PROBLEM REQUIREMENTS: Whenever the word "inset" shows up in a line of the data, copy that line.

MATERIAL FOR THIS EXERCISE:
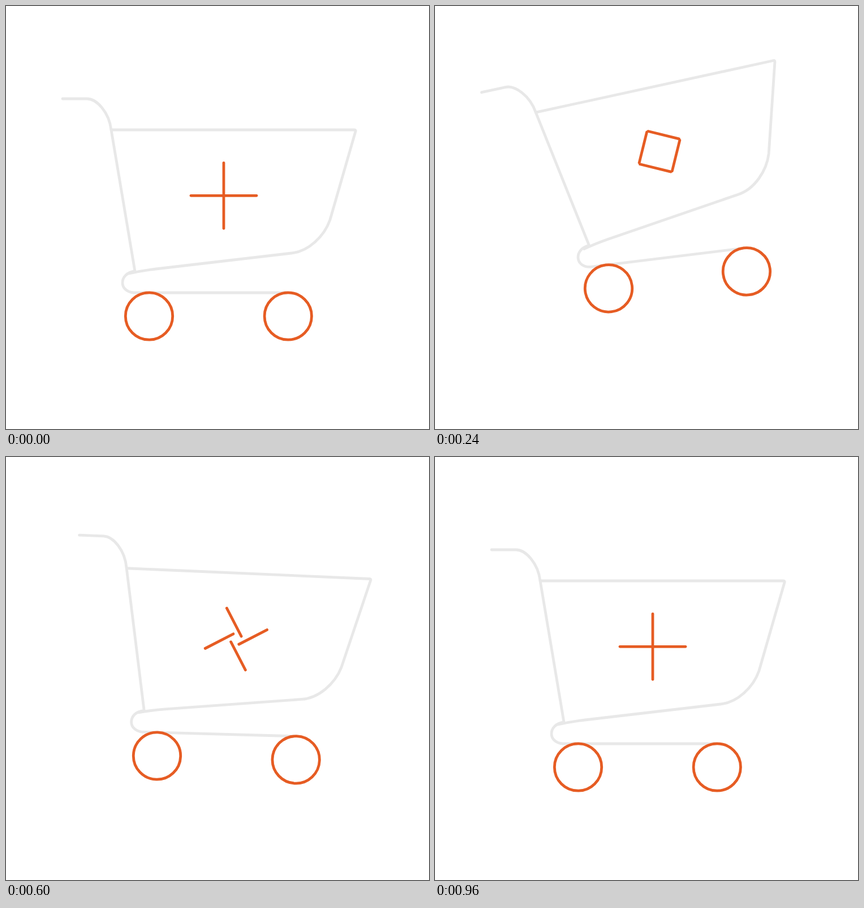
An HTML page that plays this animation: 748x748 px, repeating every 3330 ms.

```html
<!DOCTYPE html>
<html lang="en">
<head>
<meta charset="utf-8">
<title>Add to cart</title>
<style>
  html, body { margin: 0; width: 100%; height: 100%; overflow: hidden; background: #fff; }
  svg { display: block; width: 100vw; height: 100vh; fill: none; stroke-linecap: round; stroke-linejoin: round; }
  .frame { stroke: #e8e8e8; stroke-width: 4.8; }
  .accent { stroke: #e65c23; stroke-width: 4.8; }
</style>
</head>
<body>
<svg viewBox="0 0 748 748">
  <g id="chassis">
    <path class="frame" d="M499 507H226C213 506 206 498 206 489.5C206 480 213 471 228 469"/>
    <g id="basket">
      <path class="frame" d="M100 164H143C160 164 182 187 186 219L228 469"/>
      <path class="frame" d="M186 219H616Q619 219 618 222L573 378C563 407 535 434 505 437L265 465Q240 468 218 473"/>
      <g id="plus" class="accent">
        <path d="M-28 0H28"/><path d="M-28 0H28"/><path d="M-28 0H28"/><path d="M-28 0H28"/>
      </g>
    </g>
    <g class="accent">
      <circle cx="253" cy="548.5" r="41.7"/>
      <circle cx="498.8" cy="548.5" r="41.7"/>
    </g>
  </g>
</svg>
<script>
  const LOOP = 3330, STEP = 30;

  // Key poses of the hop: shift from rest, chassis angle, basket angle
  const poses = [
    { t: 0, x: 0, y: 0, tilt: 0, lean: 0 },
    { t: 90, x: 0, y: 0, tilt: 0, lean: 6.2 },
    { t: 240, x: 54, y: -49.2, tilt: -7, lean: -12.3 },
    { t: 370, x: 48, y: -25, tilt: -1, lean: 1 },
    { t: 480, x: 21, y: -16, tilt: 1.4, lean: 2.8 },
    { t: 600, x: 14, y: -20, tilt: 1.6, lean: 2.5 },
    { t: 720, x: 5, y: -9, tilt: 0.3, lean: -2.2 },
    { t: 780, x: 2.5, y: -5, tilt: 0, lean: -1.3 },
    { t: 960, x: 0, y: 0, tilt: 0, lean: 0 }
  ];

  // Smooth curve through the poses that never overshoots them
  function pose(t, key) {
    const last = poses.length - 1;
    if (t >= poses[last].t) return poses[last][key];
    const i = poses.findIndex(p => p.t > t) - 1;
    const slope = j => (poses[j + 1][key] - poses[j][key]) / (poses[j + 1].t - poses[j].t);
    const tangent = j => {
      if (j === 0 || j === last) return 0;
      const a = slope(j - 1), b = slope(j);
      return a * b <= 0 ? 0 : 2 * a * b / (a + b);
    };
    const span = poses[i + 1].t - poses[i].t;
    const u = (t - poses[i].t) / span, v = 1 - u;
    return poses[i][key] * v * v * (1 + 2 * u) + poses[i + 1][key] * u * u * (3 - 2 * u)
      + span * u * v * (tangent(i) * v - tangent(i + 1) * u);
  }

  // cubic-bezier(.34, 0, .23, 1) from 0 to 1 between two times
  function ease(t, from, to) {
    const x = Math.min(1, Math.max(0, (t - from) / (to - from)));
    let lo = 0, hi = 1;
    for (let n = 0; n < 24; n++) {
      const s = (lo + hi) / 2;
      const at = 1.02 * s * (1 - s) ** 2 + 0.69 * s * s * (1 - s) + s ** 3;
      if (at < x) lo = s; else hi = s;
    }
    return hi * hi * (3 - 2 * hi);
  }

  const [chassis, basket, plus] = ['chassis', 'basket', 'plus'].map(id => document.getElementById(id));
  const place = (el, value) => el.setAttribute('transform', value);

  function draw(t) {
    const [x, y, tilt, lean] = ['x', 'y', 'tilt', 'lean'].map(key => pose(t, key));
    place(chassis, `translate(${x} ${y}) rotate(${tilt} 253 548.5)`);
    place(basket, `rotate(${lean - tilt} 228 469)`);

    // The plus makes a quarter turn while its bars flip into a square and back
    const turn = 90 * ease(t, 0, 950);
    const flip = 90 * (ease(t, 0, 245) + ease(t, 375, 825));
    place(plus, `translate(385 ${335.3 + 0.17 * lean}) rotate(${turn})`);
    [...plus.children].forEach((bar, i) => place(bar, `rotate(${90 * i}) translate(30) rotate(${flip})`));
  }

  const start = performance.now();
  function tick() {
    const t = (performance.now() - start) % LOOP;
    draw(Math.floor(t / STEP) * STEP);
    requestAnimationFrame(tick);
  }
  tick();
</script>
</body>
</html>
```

* * *

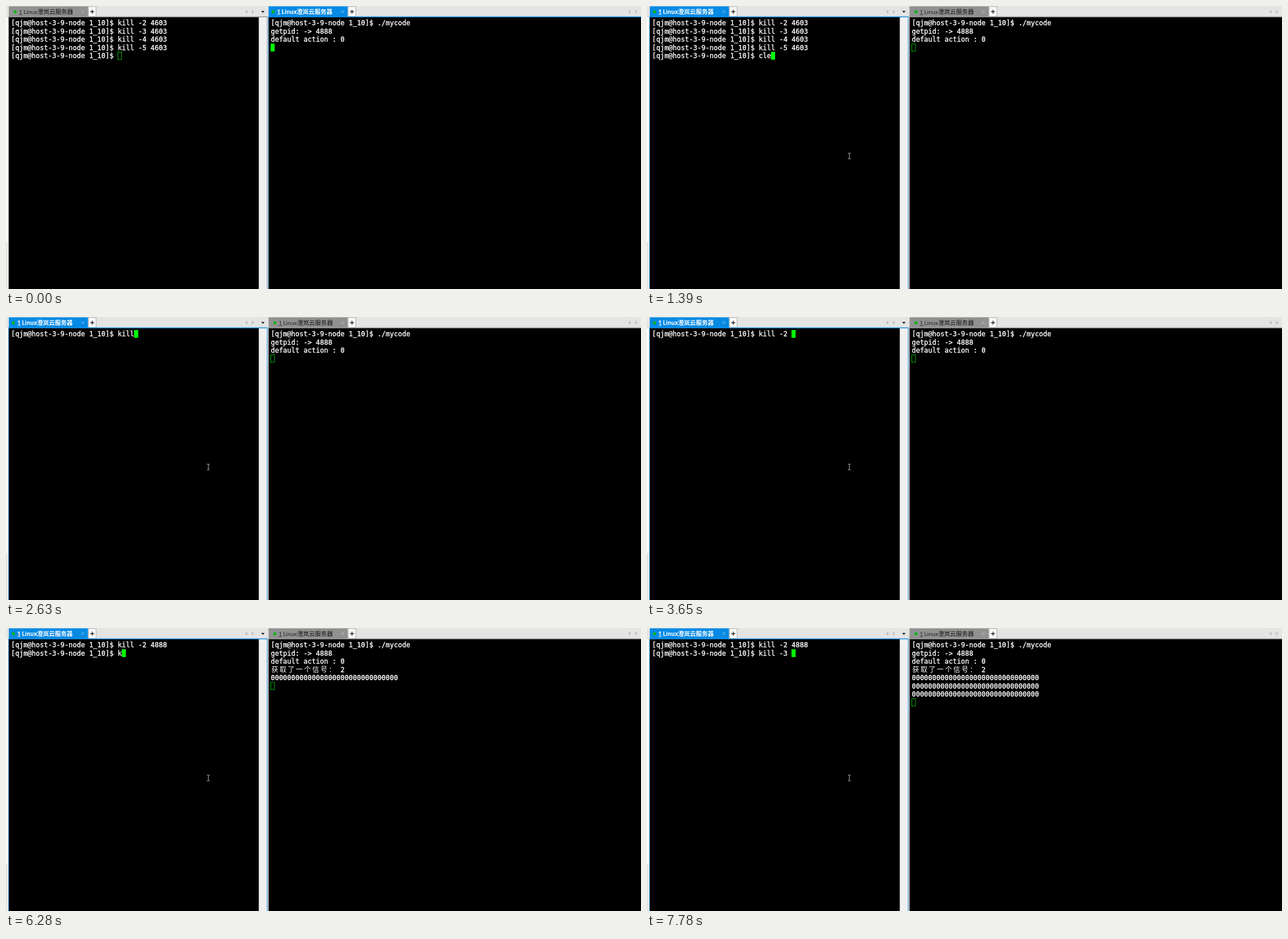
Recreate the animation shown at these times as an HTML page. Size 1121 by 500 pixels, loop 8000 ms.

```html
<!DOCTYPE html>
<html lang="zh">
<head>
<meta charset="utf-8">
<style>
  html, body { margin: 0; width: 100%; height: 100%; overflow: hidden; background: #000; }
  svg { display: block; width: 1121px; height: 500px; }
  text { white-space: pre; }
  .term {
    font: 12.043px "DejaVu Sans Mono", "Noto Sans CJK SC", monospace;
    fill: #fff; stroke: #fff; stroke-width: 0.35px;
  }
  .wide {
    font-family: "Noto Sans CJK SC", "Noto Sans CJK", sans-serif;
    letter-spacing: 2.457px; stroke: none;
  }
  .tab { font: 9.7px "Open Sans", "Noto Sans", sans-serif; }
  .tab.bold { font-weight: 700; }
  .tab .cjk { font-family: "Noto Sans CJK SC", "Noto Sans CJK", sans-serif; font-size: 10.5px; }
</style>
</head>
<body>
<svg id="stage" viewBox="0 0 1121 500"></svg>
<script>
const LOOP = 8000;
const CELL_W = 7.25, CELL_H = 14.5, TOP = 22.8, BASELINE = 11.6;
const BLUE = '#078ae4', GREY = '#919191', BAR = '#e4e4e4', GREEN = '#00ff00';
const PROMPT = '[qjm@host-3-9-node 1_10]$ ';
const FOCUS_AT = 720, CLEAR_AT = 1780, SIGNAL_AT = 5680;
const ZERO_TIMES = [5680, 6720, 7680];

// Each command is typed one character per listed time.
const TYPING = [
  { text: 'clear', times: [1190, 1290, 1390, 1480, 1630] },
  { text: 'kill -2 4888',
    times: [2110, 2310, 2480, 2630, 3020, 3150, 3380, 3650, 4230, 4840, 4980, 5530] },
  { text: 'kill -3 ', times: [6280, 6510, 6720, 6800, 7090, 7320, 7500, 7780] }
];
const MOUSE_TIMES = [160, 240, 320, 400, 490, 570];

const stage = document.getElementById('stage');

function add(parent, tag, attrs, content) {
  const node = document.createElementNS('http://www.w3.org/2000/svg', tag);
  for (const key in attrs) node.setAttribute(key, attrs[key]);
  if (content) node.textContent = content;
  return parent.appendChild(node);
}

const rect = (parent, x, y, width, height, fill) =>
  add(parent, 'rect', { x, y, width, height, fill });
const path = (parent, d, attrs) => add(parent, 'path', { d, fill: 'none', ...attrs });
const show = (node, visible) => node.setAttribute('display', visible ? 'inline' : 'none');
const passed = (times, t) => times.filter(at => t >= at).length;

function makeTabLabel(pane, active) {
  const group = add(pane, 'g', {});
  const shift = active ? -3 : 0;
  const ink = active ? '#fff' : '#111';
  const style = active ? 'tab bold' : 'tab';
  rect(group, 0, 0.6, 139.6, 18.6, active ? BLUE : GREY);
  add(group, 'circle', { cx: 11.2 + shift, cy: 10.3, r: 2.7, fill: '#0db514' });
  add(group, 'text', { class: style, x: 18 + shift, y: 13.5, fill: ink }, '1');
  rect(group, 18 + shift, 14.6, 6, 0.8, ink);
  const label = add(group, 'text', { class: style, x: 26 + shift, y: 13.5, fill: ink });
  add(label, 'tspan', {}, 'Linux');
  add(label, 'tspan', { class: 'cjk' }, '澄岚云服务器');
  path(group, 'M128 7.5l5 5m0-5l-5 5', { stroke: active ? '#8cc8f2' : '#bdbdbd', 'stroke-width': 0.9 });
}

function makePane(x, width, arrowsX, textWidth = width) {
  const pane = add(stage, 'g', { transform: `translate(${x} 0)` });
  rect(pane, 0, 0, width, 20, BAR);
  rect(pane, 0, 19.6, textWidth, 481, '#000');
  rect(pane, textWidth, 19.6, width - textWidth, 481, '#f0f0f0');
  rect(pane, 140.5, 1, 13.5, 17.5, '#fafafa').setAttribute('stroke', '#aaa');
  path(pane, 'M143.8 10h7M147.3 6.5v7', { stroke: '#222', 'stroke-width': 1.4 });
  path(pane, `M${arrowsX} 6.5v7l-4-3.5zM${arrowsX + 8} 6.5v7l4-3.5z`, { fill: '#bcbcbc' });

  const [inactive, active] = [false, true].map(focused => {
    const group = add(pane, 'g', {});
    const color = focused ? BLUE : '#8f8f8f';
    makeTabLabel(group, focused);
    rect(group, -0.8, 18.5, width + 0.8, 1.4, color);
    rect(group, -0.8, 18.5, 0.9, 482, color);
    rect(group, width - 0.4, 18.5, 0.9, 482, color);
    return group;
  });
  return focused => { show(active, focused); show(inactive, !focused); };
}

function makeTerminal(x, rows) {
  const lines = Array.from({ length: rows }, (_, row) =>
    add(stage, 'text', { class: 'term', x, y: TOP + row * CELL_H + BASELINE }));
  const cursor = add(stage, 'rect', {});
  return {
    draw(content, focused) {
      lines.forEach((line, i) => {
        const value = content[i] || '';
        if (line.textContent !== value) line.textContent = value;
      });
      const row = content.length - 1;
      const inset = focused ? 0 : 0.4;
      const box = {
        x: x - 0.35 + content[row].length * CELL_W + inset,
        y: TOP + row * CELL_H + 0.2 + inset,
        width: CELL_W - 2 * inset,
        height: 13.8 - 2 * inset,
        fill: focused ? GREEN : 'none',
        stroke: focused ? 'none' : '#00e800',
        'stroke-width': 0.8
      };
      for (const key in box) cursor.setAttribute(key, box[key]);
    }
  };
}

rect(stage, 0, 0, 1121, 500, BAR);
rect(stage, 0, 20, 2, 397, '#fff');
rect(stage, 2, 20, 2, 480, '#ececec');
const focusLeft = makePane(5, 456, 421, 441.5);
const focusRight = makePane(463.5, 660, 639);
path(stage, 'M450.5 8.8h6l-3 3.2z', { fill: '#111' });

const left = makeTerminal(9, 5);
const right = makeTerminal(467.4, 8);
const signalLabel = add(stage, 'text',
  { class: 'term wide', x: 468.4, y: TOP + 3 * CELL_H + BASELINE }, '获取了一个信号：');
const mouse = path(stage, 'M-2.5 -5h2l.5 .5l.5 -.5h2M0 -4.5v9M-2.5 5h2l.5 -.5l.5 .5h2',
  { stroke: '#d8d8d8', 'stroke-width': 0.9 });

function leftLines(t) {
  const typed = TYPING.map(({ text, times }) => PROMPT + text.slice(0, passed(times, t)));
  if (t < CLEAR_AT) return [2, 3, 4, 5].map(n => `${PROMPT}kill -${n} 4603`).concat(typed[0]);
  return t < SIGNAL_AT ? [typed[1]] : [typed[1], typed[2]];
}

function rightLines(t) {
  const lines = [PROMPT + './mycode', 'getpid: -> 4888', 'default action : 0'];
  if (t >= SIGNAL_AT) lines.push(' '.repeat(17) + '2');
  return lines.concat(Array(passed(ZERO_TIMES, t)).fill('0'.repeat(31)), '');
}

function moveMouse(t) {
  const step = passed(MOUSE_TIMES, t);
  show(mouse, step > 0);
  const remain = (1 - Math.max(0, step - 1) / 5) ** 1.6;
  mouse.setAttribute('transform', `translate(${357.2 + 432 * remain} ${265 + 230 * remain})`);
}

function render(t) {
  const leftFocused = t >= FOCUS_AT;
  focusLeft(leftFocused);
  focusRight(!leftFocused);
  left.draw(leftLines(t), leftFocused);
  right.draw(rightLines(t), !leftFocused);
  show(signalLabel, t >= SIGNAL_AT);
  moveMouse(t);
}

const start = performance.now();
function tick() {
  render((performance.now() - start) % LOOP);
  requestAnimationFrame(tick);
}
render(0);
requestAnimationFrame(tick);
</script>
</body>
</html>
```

OUTPUT BELOW:
      const inset = focused ? 0 : 0.4;
        x: x - 0.35 + content[row].length * CELL_W + inset,
        y: TOP + row * CELL_H + 0.2 + inset,
        width: CELL_W - 2 * inset,
        height: 13.8 - 2 * inset,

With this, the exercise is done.